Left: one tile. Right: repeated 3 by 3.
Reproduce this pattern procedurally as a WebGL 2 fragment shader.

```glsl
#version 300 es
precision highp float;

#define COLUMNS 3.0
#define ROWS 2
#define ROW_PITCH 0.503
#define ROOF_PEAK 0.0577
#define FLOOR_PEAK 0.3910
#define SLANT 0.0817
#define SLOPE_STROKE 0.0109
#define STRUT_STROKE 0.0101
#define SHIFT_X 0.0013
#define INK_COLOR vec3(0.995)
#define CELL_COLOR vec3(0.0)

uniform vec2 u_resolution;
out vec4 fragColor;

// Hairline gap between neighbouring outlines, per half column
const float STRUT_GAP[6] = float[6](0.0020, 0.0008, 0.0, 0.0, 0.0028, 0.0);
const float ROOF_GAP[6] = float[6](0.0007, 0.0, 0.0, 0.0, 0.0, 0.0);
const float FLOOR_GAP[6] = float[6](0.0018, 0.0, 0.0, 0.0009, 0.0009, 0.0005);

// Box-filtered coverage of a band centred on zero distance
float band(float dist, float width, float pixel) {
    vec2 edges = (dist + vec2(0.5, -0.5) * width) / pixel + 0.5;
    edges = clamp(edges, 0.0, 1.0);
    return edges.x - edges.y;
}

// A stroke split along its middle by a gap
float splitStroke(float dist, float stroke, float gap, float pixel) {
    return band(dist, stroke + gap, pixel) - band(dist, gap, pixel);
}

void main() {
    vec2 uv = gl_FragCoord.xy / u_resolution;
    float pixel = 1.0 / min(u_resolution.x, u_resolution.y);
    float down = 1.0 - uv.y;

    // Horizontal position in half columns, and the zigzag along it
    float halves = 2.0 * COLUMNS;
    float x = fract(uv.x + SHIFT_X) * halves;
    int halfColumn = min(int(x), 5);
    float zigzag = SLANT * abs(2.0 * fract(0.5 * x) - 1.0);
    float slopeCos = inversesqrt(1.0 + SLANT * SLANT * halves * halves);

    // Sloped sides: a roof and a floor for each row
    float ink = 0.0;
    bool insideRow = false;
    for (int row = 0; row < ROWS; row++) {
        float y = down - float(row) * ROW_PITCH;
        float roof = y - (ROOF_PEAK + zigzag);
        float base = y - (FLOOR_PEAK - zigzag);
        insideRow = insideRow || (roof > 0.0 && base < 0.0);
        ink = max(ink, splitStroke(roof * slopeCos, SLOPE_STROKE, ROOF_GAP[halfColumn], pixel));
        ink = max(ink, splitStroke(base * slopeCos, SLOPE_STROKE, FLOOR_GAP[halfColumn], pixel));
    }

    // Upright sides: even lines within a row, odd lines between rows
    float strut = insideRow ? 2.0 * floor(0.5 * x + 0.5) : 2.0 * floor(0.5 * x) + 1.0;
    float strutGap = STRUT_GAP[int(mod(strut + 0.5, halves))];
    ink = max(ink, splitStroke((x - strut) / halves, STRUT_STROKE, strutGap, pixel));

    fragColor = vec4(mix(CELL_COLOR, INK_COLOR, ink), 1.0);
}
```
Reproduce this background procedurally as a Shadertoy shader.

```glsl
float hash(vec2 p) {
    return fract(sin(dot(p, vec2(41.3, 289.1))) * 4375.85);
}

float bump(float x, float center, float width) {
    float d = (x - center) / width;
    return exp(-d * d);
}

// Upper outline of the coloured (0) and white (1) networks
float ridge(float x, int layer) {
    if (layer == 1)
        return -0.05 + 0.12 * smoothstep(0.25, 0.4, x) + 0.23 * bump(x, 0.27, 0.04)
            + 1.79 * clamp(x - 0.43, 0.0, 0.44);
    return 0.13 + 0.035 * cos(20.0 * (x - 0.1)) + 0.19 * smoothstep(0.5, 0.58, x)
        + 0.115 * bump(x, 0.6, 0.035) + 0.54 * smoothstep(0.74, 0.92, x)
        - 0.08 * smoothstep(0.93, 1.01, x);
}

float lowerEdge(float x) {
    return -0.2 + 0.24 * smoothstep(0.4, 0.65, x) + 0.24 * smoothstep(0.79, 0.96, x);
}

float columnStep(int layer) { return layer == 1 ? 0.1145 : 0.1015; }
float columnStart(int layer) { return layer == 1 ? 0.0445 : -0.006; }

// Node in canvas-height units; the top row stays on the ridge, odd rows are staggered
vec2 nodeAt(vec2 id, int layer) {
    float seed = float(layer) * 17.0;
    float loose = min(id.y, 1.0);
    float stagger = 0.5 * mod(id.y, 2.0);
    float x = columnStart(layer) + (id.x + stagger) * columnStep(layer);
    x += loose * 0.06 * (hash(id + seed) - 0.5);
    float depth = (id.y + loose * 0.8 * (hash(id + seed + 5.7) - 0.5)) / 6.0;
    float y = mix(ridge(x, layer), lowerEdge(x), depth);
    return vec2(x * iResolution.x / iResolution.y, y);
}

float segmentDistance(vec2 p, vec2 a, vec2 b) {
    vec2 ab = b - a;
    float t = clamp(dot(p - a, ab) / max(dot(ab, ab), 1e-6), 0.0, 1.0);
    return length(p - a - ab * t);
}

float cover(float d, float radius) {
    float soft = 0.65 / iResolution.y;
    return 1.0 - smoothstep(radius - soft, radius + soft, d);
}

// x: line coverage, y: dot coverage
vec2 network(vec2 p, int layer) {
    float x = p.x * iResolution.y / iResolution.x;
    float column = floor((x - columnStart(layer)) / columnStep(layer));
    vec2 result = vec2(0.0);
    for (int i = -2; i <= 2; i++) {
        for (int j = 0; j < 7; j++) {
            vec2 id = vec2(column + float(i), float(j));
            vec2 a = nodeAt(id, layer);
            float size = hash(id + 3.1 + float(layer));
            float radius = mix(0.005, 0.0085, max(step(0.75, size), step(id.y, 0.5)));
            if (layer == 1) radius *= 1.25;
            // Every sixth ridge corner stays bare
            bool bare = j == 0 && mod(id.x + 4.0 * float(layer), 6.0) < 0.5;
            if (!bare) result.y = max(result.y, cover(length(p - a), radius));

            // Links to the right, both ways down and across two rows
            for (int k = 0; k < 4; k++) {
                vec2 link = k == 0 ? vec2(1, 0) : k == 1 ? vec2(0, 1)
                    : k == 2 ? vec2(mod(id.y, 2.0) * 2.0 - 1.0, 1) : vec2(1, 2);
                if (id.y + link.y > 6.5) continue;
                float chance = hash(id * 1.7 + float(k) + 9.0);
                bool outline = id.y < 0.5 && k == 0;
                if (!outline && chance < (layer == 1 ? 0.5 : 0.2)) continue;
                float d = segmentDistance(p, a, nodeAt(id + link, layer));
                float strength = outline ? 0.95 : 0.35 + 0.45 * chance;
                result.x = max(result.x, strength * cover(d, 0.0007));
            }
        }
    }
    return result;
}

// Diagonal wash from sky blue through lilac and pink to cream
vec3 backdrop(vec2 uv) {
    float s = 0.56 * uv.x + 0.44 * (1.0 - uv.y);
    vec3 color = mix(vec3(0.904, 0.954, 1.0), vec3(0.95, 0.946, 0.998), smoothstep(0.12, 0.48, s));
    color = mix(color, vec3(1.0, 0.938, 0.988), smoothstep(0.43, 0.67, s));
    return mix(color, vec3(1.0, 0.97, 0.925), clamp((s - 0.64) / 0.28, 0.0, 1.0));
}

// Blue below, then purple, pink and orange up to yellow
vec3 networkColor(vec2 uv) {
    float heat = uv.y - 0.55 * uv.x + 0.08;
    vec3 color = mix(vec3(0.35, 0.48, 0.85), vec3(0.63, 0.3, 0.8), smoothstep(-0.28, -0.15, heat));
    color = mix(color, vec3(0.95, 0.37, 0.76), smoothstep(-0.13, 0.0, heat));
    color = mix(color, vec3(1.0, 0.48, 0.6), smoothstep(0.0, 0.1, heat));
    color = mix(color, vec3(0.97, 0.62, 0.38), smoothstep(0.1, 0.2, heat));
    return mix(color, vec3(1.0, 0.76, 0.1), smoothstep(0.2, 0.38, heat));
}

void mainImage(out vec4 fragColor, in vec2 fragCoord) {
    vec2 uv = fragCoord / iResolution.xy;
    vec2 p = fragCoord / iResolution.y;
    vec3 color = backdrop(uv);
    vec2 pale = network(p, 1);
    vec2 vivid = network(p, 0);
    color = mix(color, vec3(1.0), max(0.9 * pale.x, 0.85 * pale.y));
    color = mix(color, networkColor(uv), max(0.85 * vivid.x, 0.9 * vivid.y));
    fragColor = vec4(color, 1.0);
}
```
============
* _Exercise requirements_
Please find, in the entries above, every line where "heat" occurs, and copy it.

* _The answer_
    float heat = uv.y - 0.55 * uv.x + 0.08;
    vec3 color = mix(vec3(0.35, 0.48, 0.85), vec3(0.63, 0.3, 0.8), smoothstep(-0.28, -0.15, heat));
    color = mix(color, vec3(0.95, 0.37, 0.76), smoothstep(-0.13, 0.0, heat));
    color = mix(color, vec3(1.0, 0.48, 0.6), smoothstep(0.0, 0.1, heat));
    color = mix(color, vec3(0.97, 0.62, 0.38), smoothstep(0.1, 0.2, heat));
    return mix(color, vec3(1.0, 0.76, 0.1), smoothstep(0.2, 0.38, heat));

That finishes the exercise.